[ABOUT THIS TASK]:
In the data below, find every line with the word "body" and copy it.
━━━
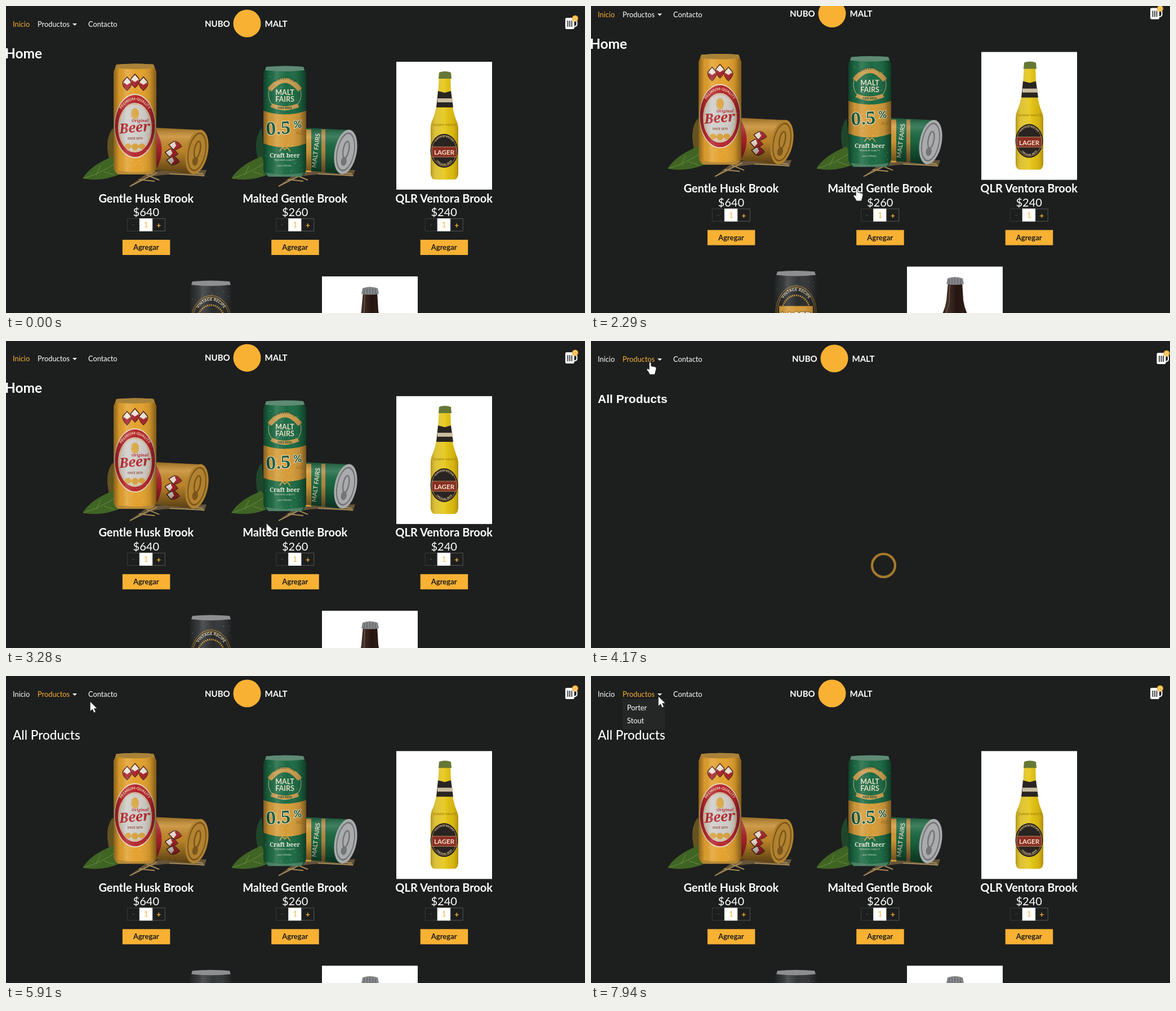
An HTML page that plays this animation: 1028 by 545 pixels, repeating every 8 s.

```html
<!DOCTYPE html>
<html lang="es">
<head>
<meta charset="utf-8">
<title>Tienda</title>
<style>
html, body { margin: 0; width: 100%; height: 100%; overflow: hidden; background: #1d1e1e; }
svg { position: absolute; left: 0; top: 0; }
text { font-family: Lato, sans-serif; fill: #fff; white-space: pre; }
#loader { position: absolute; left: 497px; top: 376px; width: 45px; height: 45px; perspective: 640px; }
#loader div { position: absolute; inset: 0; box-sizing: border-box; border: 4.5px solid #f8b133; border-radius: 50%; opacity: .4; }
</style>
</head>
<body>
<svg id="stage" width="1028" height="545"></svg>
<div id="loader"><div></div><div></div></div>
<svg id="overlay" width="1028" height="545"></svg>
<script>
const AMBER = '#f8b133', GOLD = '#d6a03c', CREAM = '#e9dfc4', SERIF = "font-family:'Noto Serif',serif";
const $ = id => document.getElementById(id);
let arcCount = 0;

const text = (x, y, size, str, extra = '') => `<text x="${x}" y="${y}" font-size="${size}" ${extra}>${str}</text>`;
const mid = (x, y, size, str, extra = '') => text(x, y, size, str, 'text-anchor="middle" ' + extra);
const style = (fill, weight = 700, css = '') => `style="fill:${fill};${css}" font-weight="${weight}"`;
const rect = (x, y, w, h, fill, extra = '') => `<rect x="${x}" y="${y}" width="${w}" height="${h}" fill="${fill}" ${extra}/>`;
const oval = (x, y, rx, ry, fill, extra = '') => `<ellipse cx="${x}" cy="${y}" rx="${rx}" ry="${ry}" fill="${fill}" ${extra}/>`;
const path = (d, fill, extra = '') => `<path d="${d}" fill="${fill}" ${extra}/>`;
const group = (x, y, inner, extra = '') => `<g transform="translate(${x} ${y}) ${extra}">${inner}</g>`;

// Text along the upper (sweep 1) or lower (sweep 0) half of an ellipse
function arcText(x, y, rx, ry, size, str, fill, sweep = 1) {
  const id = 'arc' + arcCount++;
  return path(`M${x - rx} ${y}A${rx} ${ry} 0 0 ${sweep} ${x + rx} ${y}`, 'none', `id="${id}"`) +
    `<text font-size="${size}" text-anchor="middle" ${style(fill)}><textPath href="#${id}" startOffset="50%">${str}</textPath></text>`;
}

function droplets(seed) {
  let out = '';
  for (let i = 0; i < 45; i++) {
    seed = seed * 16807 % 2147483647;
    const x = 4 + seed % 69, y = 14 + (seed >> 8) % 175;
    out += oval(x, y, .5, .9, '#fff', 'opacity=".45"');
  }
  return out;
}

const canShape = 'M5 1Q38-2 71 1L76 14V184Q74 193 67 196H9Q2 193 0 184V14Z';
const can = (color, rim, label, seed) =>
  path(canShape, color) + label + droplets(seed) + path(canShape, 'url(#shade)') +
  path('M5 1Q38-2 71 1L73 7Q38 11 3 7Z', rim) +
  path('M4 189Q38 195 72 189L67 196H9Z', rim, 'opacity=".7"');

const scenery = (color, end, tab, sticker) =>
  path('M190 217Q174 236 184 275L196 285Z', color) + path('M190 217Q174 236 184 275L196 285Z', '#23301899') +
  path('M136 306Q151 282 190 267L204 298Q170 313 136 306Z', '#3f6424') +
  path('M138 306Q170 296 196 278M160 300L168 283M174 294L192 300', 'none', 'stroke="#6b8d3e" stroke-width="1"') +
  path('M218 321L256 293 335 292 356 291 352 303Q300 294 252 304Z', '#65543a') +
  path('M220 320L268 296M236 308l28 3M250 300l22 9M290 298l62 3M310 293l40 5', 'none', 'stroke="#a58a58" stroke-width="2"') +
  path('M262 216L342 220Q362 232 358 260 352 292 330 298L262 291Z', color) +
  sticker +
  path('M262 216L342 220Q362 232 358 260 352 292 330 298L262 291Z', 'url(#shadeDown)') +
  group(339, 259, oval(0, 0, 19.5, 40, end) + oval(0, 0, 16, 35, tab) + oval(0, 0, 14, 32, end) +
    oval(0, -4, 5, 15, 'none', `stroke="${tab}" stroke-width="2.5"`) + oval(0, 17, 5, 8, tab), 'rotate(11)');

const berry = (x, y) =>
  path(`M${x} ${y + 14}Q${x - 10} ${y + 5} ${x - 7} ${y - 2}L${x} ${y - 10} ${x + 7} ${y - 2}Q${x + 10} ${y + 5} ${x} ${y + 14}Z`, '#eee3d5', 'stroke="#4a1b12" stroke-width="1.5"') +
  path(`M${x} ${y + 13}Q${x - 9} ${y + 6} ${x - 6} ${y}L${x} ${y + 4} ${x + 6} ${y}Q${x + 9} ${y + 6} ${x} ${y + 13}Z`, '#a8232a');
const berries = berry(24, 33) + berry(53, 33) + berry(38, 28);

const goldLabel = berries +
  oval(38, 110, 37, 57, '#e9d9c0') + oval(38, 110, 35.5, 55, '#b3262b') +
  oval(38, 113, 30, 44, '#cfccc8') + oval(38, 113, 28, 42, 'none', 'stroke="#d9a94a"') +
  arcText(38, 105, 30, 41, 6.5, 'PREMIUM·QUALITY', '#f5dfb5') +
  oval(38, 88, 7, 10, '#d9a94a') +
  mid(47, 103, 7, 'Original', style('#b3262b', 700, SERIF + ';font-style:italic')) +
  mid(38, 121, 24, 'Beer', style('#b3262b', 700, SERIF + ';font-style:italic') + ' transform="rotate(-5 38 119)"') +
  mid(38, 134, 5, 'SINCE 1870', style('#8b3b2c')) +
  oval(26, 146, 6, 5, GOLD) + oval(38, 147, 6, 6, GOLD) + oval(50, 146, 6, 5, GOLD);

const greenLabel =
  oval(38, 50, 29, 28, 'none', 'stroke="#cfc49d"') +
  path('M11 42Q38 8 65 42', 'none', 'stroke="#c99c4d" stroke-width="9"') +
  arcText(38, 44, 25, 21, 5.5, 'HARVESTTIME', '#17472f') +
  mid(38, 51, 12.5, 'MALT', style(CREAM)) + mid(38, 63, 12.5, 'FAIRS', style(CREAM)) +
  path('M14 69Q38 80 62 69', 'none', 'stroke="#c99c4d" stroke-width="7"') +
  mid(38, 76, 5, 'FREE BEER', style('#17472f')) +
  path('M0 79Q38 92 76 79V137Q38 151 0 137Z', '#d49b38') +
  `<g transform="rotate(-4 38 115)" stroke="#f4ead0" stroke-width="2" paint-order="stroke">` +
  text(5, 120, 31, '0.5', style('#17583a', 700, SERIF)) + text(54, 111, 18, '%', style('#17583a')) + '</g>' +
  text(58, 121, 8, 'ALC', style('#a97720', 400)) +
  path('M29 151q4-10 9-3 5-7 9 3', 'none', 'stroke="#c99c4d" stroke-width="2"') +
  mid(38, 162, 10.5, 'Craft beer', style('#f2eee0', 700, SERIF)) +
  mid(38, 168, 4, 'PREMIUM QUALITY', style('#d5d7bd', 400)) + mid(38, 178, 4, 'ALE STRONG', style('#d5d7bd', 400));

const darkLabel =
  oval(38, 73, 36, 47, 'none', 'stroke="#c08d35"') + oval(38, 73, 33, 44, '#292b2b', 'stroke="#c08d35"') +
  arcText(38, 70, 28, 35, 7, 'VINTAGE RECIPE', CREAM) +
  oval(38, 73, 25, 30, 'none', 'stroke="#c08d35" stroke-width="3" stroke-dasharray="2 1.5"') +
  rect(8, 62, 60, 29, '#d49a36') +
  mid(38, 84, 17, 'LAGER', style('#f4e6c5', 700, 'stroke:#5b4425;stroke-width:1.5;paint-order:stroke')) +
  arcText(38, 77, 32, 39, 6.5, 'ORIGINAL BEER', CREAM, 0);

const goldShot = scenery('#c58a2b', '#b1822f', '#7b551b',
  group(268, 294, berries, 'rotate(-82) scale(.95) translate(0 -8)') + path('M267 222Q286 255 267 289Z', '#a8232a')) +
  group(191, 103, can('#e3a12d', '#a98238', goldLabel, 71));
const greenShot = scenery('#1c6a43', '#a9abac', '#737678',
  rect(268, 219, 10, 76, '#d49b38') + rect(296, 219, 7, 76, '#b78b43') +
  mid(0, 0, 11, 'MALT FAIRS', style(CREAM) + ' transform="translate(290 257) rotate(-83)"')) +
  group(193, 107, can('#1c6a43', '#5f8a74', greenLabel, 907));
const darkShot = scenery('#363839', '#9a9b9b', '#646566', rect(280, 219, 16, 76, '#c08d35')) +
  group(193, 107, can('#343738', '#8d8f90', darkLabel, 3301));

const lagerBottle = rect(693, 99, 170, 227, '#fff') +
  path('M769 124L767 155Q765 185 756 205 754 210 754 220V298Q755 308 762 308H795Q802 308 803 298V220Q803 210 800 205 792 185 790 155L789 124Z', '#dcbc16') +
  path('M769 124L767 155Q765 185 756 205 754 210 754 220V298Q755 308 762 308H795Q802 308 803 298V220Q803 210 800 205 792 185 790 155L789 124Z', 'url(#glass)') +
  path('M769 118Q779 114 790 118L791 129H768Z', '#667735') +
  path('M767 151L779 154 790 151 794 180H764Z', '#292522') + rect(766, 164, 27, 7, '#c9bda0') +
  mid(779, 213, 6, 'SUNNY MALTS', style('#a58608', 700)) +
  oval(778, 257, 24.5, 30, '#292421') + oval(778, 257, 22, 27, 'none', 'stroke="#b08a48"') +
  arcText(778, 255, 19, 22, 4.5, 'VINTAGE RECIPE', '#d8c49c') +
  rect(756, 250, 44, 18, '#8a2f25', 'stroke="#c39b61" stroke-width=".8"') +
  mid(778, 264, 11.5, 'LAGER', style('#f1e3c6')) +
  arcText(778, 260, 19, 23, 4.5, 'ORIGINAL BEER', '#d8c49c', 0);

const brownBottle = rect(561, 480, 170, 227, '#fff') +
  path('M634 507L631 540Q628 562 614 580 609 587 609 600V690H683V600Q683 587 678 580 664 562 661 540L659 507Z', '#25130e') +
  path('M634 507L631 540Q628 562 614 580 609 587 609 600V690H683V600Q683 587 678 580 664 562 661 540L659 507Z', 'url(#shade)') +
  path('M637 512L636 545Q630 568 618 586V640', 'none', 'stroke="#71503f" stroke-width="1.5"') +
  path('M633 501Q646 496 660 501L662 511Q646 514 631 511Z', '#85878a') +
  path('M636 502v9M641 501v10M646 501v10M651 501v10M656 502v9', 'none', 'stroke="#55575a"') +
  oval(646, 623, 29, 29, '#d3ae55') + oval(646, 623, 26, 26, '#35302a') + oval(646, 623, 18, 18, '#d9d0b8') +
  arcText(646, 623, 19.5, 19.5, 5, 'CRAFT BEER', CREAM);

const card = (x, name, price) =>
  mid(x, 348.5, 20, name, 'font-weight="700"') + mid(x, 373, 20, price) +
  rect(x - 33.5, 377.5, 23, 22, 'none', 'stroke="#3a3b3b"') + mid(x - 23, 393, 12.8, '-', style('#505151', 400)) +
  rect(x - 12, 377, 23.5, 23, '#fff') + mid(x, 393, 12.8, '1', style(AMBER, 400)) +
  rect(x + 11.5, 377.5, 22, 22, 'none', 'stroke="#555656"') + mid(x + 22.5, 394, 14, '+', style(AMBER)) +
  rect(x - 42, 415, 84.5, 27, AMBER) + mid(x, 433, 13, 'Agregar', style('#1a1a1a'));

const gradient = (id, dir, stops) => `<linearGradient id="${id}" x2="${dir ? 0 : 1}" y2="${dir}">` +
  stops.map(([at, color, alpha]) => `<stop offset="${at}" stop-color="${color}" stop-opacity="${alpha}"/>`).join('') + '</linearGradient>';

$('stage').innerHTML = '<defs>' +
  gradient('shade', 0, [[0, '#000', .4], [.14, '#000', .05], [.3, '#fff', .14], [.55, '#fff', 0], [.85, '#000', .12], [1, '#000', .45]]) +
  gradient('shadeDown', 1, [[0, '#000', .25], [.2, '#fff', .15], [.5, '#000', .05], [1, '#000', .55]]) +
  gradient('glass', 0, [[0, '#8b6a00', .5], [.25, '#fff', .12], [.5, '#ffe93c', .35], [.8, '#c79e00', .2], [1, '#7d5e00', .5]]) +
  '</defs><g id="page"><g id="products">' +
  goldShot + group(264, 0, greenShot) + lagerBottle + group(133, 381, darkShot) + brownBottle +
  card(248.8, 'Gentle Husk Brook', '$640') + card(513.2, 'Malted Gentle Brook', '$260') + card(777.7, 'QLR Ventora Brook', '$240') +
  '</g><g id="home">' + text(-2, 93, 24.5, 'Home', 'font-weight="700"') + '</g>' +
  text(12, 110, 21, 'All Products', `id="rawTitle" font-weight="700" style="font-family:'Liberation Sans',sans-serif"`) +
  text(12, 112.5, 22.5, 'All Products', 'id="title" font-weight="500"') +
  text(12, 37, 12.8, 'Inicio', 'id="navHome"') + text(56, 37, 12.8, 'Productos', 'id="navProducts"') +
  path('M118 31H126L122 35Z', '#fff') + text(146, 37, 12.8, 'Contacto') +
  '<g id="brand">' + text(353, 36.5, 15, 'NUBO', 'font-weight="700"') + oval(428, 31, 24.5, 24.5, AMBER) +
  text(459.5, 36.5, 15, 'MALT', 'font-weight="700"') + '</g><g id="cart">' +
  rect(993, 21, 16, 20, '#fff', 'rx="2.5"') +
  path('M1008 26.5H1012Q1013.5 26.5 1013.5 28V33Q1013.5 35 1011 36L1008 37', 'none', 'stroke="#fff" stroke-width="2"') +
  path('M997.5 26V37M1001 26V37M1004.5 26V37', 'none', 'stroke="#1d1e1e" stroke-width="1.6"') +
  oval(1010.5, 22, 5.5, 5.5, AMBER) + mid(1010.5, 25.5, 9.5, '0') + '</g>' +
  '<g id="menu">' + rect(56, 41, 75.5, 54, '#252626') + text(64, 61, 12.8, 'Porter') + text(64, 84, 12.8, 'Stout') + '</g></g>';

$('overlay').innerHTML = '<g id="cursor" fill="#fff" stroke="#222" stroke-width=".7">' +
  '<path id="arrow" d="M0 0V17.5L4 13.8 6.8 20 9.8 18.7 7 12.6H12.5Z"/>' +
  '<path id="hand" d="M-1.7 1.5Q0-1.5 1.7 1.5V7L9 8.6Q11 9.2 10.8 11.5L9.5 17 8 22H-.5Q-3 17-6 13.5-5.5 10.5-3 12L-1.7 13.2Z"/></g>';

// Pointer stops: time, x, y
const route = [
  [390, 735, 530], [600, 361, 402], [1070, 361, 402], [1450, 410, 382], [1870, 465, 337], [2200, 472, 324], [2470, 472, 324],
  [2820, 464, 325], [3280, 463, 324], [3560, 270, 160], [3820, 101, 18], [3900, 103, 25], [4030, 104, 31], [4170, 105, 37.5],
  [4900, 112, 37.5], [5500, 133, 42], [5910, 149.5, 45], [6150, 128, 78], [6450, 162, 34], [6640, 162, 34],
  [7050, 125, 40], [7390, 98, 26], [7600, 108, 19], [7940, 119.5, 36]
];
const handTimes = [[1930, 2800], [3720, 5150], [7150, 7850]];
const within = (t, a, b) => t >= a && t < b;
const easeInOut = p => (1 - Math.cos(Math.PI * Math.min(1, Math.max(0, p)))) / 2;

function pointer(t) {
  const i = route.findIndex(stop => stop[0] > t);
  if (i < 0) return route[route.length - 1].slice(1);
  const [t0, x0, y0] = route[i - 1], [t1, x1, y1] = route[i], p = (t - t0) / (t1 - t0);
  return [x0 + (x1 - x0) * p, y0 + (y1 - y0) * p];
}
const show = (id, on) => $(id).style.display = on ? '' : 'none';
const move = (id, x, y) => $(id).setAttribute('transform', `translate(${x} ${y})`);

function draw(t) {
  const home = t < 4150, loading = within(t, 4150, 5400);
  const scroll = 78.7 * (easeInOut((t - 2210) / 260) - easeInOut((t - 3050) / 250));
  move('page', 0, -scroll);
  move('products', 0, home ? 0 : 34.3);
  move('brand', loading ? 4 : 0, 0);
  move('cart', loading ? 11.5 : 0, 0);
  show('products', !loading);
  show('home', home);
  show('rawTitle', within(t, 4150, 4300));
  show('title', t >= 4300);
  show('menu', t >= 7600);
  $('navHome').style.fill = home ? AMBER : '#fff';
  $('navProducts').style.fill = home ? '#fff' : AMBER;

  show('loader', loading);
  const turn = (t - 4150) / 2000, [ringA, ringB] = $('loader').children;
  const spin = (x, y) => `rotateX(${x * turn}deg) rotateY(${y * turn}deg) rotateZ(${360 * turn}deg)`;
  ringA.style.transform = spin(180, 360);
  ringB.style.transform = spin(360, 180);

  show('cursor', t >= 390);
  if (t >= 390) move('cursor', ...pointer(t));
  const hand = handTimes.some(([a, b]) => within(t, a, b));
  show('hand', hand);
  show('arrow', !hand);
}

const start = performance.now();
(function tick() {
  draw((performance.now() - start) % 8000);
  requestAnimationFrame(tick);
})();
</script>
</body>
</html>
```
━━━
[SOLUTION TO THE EXERCISE]:
html, body { margin: 0; width: 100%; height: 100%; overflow: hidden; background: #1d1e1e; }
<body>
</body>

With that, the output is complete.